Data extracts:
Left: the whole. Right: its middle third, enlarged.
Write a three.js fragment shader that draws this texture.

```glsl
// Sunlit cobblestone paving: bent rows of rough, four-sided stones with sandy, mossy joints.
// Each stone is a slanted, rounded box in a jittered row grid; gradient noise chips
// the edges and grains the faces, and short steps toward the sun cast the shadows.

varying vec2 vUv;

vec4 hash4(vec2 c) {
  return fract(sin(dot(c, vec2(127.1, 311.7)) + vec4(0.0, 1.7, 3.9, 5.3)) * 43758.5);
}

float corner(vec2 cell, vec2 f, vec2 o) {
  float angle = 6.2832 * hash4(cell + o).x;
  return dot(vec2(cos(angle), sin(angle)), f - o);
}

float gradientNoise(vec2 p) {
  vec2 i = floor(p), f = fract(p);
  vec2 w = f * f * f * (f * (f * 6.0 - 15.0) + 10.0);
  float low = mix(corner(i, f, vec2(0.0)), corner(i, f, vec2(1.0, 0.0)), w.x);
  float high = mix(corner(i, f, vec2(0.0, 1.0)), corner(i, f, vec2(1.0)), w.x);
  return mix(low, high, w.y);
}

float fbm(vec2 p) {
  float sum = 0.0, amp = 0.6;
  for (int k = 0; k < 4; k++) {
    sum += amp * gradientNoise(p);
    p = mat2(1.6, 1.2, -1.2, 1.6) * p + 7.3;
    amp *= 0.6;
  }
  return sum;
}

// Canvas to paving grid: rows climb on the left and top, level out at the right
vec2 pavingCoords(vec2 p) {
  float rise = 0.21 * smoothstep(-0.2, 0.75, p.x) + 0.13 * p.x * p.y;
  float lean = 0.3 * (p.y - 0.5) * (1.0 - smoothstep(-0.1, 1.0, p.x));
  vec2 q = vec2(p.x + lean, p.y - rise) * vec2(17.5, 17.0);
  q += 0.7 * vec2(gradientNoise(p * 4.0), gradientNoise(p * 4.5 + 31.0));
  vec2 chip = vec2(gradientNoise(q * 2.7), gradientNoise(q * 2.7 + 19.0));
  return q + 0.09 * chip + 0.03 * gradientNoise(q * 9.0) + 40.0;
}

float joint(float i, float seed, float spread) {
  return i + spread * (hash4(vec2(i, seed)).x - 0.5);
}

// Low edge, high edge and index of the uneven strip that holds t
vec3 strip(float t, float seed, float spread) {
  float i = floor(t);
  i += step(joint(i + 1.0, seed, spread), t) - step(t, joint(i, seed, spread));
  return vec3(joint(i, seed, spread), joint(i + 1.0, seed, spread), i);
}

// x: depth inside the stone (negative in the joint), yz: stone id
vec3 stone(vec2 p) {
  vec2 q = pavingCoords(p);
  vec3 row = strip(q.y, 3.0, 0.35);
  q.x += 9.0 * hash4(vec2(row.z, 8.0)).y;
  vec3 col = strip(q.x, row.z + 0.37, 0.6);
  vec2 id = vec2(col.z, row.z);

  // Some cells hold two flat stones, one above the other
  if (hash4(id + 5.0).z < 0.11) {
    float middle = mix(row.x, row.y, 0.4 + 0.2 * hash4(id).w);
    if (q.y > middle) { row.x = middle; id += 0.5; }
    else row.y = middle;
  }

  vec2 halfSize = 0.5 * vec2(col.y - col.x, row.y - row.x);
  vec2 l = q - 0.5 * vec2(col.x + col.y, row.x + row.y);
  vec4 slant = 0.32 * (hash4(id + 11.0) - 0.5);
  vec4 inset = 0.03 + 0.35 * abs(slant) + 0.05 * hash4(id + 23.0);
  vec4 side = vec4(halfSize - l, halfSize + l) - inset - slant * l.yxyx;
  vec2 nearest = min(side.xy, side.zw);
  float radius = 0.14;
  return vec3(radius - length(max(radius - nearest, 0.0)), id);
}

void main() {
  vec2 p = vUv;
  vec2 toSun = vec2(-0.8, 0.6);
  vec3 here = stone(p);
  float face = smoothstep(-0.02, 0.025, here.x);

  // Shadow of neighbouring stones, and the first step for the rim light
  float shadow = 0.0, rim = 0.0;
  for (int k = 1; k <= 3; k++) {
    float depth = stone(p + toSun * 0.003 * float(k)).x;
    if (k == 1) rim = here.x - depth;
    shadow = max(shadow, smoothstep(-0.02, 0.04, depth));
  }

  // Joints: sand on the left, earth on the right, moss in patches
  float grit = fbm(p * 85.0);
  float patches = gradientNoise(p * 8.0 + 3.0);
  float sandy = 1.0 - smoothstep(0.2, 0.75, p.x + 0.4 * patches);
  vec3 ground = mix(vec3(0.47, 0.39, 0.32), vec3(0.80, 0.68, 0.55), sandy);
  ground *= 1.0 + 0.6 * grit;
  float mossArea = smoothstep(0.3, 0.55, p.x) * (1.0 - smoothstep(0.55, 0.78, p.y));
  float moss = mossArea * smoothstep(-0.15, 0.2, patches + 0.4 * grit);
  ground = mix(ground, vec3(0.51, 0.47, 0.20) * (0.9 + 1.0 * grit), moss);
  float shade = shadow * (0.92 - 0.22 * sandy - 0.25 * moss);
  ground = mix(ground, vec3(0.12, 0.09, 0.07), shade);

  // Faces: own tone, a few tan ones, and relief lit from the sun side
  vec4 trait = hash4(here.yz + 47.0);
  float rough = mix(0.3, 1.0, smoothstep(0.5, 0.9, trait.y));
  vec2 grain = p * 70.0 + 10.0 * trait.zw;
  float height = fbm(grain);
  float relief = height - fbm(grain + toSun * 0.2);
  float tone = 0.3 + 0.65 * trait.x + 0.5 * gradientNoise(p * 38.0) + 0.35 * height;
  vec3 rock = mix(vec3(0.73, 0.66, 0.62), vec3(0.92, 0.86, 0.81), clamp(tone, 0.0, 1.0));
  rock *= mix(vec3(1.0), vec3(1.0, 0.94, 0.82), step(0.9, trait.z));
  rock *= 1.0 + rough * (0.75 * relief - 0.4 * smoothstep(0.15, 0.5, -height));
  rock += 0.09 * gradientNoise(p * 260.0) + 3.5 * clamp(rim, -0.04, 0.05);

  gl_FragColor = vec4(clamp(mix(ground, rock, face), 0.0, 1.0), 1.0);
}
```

Problem description: Could you repeat the listing above, exactly as it is shown?

Solution to this exercise:
Left: the whole. Right: its middle third, enlarged.
Write a three.js fragment shader that draws this texture.

```glsl
// Sunlit cobblestone paving: bent rows of rough, four-sided stones with sandy, mossy joints.
// Each stone is a slanted, rounded box in a jittered row grid; gradient noise chips
// the edges and grains the faces, and short steps toward the sun cast the shadows.

varying vec2 vUv;

vec4 hash4(vec2 c) {
  return fract(sin(dot(c, vec2(127.1, 311.7)) + vec4(0.0, 1.7, 3.9, 5.3)) * 43758.5);
}

float corner(vec2 cell, vec2 f, vec2 o) {
  float angle = 6.2832 * hash4(cell + o).x;
  return dot(vec2(cos(angle), sin(angle)), f - o);
}

float gradientNoise(vec2 p) {
  vec2 i = floor(p), f = fract(p);
  vec2 w = f * f * f * (f * (f * 6.0 - 15.0) + 10.0);
  float low = mix(corner(i, f, vec2(0.0)), corner(i, f, vec2(1.0, 0.0)), w.x);
  float high = mix(corner(i, f, vec2(0.0, 1.0)), corner(i, f, vec2(1.0)), w.x);
  return mix(low, high, w.y);
}

float fbm(vec2 p) {
  float sum = 0.0, amp = 0.6;
  for (int k = 0; k < 4; k++) {
    sum += amp * gradientNoise(p);
    p = mat2(1.6, 1.2, -1.2, 1.6) * p + 7.3;
    amp *= 0.6;
  }
  return sum;
}

// Canvas to paving grid: rows climb on the left and top, level out at the right
vec2 pavingCoords(vec2 p) {
  float rise = 0.21 * smoothstep(-0.2, 0.75, p.x) + 0.13 * p.x * p.y;
  float lean = 0.3 * (p.y - 0.5) * (1.0 - smoothstep(-0.1, 1.0, p.x));
  vec2 q = vec2(p.x + lean, p.y - rise) * vec2(17.5, 17.0);
  q += 0.7 * vec2(gradientNoise(p * 4.0), gradientNoise(p * 4.5 + 31.0));
  vec2 chip = vec2(gradientNoise(q * 2.7), gradientNoise(q * 2.7 + 19.0));
  return q + 0.09 * chip + 0.03 * gradientNoise(q * 9.0) + 40.0;
}

float joint(float i, float seed, float spread) {
  return i + spread * (hash4(vec2(i, seed)).x - 0.5);
}

// Low edge, high edge and index of the uneven strip that holds t
vec3 strip(float t, float seed, float spread) {
  float i = floor(t);
  i += step(joint(i + 1.0, seed, spread), t) - step(t, joint(i, seed, spread));
  return vec3(joint(i, seed, spread), joint(i + 1.0, seed, spread), i);
}

// x: depth inside the stone (negative in the joint), yz: stone id
vec3 stone(vec2 p) {
  vec2 q = pavingCoords(p);
  vec3 row = strip(q.y, 3.0, 0.35);
  q.x += 9.0 * hash4(vec2(row.z, 8.0)).y;
  vec3 col = strip(q.x, row.z + 0.37, 0.6);
  vec2 id = vec2(col.z, row.z);

  // Some cells hold two flat stones, one above the other
  if (hash4(id + 5.0).z < 0.11) {
    float middle = mix(row.x, row.y, 0.4 + 0.2 * hash4(id).w);
    if (q.y > middle) { row.x = middle; id += 0.5; }
    else row.y = middle;
  }

  vec2 halfSize = 0.5 * vec2(col.y - col.x, row.y - row.x);
  vec2 l = q - 0.5 * vec2(col.x + col.y, row.x + row.y);
  vec4 slant = 0.32 * (hash4(id + 11.0) - 0.5);
  vec4 inset = 0.03 + 0.35 * abs(slant) + 0.05 * hash4(id + 23.0);
  vec4 side = vec4(halfSize - l, halfSize + l) - inset - slant * l.yxyx;
  vec2 nearest = min(side.xy, side.zw);
  float radius = 0.14;
  return vec3(radius - length(max(radius - nearest, 0.0)), id);
}

void main() {
  vec2 p = vUv;
  vec2 toSun = vec2(-0.8, 0.6);
  vec3 here = stone(p);
  float face = smoothstep(-0.02, 0.025, here.x);

  // Shadow of neighbouring stones, and the first step for the rim light
  float shadow = 0.0, rim = 0.0;
  for (int k = 1; k <= 3; k++) {
    float depth = stone(p + toSun * 0.003 * float(k)).x;
    if (k == 1) rim = here.x - depth;
    shadow = max(shadow, smoothstep(-0.02, 0.04, depth));
  }

  // Joints: sand on the left, earth on the right, moss in patches
  float grit = fbm(p * 85.0);
  float patches = gradientNoise(p * 8.0 + 3.0);
  float sandy = 1.0 - smoothstep(0.2, 0.75, p.x + 0.4 * patches);
  vec3 ground = mix(vec3(0.47, 0.39, 0.32), vec3(0.80, 0.68, 0.55), sandy);
  ground *= 1.0 + 0.6 * grit;
  float mossArea = smoothstep(0.3, 0.55, p.x) * (1.0 - smoothstep(0.55, 0.78, p.y));
  float moss = mossArea * smoothstep(-0.15, 0.2, patches + 0.4 * grit);
  ground = mix(ground, vec3(0.51, 0.47, 0.20) * (0.9 + 1.0 * grit), moss);
  float shade = shadow * (0.92 - 0.22 * sandy - 0.25 * moss);
  ground = mix(ground, vec3(0.12, 0.09, 0.07), shade);

  // Faces: own tone, a few tan ones, and relief lit from the sun side
  vec4 trait = hash4(here.yz + 47.0);
  float rough = mix(0.3, 1.0, smoothstep(0.5, 0.9, trait.y));
  vec2 grain = p * 70.0 + 10.0 * trait.zw;
  float height = fbm(grain);
  float relief = height - fbm(grain + toSun * 0.2);
  float tone = 0.3 + 0.65 * trait.x + 0.5 * gradientNoise(p * 38.0) + 0.35 * height;
  vec3 rock = mix(vec3(0.73, 0.66, 0.62), vec3(0.92, 0.86, 0.81), clamp(tone, 0.0, 1.0));
  rock *= mix(vec3(1.0), vec3(1.0, 0.94, 0.82), step(0.9, trait.z));
  rock *= 1.0 + rough * (0.75 * relief - 0.4 * smoothstep(0.15, 0.5, -height));
  rock += 0.09 * gradientNoise(p * 260.0) + 3.5 * clamp(rim, -0.04, 0.05);

  gl_FragColor = vec4(clamp(mix(ground, rock, face), 0.0, 1.0), 1.0);
}
```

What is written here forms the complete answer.